### Exercise objective
All lines holding the word "shift" in the listing below need to be copied.

───── Data extract

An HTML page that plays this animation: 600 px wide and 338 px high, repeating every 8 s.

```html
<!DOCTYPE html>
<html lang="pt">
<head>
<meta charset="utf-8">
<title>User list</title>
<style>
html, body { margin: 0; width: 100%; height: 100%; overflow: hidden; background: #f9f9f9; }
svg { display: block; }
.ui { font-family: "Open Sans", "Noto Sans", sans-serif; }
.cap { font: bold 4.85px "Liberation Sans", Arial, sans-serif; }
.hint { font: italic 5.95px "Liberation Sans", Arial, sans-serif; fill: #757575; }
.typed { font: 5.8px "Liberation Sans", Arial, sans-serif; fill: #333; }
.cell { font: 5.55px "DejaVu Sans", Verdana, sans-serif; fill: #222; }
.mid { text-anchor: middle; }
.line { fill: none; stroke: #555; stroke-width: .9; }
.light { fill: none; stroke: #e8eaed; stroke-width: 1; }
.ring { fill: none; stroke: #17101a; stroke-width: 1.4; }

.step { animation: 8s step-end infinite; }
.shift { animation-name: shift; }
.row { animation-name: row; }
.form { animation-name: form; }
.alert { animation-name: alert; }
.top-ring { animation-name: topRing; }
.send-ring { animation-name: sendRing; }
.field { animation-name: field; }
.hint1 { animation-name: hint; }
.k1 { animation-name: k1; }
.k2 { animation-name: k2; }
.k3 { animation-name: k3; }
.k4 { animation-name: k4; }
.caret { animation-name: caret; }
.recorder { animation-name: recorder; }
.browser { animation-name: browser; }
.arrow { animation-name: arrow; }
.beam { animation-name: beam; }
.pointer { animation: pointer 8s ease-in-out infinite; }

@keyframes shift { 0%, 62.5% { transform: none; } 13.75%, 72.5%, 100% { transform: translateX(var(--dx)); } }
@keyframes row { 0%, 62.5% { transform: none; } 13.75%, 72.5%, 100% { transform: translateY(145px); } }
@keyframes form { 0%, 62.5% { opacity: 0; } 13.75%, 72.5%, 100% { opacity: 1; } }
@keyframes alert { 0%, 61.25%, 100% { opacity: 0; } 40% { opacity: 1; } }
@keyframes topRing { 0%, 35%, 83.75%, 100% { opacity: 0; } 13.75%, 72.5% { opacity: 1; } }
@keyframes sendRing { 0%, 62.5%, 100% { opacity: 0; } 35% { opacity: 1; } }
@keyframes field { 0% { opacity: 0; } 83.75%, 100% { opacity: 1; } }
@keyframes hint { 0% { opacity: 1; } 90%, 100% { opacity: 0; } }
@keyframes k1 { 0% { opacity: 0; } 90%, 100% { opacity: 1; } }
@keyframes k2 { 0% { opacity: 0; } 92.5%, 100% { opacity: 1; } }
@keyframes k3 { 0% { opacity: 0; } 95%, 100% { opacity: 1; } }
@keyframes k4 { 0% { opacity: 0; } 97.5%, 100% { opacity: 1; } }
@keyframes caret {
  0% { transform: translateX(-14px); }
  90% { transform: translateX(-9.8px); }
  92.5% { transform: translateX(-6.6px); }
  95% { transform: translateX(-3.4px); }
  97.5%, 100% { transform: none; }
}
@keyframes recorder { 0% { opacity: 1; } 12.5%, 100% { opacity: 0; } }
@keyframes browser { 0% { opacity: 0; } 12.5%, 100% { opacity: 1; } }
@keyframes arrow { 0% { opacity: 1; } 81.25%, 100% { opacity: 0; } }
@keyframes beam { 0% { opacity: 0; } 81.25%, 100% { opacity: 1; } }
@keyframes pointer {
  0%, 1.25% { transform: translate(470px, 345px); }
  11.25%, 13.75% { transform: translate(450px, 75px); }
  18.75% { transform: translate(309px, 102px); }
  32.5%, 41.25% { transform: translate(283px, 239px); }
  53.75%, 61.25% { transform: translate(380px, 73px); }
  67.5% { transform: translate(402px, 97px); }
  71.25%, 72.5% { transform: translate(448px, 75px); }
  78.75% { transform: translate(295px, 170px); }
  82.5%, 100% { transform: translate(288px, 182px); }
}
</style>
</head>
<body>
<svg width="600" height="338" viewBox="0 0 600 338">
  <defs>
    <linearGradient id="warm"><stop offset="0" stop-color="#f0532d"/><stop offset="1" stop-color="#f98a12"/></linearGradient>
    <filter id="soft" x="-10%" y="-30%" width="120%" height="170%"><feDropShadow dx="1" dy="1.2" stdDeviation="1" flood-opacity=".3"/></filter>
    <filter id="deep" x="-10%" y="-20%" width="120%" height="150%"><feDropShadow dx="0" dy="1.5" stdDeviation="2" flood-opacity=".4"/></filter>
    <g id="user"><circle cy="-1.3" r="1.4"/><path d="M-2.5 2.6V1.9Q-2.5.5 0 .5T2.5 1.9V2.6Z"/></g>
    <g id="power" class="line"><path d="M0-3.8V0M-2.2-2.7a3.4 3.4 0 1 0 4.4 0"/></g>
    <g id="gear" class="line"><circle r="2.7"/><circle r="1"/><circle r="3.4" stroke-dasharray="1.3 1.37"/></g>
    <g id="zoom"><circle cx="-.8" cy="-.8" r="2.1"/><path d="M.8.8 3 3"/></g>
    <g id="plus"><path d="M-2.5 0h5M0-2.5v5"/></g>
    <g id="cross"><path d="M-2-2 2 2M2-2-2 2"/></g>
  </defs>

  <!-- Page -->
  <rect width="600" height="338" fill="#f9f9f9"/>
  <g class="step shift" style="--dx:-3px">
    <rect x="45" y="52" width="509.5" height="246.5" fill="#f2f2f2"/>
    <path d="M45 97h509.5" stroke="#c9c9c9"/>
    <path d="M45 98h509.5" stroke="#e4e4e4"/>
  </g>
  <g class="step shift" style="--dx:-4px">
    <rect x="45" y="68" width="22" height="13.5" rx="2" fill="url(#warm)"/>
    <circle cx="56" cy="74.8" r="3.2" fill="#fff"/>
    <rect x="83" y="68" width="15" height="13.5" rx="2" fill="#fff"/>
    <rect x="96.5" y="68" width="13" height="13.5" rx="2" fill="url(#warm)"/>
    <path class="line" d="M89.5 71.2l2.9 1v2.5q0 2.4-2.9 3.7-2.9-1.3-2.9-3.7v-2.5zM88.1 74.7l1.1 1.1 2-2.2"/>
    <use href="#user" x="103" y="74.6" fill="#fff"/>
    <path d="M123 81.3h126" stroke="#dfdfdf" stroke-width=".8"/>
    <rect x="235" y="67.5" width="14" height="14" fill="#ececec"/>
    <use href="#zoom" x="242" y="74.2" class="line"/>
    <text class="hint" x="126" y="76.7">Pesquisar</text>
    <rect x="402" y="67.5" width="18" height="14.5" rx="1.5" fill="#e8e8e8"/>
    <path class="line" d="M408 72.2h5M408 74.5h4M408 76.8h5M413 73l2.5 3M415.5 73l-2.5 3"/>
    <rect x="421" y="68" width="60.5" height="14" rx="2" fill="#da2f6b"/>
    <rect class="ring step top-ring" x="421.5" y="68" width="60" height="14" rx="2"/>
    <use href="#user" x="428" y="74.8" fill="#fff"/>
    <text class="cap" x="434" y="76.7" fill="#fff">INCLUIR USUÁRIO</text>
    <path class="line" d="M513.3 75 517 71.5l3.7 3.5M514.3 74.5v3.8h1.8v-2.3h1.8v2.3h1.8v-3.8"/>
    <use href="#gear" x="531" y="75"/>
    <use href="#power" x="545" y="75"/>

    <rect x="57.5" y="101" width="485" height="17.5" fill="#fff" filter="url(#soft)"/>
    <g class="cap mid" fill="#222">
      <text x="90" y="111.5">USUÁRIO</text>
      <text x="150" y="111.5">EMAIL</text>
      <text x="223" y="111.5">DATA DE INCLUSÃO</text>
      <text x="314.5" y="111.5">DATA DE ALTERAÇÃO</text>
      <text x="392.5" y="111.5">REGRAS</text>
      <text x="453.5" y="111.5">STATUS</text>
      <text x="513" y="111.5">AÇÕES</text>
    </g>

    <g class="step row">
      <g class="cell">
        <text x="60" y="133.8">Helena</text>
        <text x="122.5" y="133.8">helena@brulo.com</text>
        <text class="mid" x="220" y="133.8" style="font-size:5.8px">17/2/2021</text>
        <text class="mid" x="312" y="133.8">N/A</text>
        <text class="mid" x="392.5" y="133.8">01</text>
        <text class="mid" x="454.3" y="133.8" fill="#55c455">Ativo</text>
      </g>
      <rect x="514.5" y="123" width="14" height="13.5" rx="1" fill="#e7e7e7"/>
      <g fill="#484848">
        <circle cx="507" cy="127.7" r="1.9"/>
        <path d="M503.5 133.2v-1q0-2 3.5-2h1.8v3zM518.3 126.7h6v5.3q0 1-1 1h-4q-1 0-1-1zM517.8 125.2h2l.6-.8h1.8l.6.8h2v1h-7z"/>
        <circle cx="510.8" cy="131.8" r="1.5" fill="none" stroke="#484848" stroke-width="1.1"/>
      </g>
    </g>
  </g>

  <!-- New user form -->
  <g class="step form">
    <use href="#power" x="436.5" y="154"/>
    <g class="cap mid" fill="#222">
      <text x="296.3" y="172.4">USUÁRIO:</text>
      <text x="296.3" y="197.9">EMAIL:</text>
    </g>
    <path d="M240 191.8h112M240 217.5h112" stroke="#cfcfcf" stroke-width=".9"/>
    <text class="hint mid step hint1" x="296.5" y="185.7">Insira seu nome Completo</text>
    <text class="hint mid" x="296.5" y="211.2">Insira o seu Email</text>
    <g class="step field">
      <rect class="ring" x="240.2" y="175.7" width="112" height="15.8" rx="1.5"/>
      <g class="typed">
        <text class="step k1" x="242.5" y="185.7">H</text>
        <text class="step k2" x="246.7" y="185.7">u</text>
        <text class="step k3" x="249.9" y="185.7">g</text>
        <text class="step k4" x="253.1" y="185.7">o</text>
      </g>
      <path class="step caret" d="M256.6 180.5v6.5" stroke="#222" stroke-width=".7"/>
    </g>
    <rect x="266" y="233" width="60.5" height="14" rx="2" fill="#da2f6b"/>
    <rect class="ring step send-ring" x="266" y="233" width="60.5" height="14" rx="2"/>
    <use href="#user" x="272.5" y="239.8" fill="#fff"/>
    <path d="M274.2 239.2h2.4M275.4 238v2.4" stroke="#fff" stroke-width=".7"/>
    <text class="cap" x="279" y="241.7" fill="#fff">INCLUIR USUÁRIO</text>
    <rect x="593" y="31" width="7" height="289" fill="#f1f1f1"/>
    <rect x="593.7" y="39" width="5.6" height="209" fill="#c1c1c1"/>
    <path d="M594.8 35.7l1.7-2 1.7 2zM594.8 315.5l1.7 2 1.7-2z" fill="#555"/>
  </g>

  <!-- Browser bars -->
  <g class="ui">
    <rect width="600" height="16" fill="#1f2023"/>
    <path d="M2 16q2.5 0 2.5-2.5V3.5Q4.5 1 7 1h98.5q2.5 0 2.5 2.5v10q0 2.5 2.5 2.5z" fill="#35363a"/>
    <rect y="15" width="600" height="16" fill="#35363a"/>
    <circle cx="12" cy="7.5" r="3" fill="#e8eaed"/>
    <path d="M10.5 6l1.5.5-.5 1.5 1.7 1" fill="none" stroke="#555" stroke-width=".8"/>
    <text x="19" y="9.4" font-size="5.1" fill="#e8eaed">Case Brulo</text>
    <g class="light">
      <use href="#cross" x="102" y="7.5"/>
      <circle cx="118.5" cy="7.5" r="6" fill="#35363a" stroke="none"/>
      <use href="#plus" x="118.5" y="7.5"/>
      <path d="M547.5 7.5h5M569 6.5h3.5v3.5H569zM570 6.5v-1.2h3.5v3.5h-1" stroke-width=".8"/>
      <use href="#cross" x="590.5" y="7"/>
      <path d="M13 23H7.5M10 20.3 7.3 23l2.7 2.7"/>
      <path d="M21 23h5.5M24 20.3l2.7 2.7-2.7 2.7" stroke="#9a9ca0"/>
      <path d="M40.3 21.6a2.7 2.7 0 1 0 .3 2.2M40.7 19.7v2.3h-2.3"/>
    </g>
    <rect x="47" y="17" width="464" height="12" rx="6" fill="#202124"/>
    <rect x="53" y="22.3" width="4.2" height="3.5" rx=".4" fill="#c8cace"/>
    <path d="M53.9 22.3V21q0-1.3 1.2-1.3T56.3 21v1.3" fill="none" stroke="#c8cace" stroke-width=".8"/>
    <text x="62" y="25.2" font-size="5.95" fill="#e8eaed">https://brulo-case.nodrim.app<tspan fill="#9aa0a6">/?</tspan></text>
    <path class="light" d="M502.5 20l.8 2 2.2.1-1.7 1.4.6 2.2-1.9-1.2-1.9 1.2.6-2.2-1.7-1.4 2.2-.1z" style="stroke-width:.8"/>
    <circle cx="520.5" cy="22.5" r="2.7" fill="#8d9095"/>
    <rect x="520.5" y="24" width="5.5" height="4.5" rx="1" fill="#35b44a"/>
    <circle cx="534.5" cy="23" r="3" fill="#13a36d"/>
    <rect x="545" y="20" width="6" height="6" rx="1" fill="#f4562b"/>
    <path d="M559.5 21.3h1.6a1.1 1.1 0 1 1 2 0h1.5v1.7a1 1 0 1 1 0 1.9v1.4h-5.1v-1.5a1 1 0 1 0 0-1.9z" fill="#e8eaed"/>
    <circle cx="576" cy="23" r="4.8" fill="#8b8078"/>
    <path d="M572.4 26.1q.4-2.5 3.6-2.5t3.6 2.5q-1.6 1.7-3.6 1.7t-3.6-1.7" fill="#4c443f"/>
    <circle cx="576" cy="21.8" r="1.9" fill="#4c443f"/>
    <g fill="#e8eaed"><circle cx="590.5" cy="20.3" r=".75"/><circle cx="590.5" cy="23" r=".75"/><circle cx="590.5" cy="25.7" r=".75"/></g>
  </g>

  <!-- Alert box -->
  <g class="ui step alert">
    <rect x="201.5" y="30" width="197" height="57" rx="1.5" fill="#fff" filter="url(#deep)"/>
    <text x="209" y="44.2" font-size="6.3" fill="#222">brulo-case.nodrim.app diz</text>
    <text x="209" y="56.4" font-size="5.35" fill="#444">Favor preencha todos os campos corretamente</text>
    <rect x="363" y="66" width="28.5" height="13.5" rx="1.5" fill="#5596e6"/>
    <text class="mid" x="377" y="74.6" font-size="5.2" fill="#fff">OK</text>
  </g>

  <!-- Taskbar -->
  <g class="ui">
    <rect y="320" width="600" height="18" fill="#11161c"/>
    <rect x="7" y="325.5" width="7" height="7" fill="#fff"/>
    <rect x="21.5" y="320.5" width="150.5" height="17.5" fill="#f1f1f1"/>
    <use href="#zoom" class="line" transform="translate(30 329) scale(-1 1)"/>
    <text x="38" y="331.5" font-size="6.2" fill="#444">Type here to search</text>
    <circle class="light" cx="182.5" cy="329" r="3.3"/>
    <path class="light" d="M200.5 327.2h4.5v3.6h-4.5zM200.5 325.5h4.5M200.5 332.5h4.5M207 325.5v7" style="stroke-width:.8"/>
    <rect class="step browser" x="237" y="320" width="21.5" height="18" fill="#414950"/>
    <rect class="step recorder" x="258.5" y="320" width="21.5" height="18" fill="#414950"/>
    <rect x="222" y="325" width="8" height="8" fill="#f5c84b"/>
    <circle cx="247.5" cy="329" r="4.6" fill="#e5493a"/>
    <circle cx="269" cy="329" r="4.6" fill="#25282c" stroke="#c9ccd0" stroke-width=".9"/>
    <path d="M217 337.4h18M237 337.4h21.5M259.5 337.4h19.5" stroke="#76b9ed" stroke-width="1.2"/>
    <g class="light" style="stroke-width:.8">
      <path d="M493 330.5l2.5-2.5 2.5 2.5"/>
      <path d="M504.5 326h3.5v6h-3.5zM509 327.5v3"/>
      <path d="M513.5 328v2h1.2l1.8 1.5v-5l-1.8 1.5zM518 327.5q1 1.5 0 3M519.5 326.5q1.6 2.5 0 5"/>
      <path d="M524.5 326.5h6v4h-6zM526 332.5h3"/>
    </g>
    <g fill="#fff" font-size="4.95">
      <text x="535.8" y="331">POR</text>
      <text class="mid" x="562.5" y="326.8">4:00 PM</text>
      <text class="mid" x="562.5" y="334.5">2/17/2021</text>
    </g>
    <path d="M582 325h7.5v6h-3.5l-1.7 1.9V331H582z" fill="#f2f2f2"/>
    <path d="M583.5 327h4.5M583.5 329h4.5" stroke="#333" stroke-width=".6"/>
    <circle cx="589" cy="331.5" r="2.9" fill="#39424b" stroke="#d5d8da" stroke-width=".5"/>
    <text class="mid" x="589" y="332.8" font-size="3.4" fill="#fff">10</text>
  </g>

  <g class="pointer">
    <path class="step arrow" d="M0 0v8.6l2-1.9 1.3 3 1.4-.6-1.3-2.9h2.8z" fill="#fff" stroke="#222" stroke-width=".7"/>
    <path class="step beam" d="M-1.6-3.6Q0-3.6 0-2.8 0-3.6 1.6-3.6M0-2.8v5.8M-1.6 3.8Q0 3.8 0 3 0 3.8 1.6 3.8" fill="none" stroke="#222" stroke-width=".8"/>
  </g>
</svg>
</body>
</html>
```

──────────

### Solution for this exercise
.shift { animation-name: shift; }
@keyframes shift { 0%, 62.5% { transform: none; } 13.75%, 72.5%, 100% { transform: translateX(var(--dx)); } }
  <g class="step shift" style="--dx:-3px">
  <g class="step shift" style="--dx:-4px">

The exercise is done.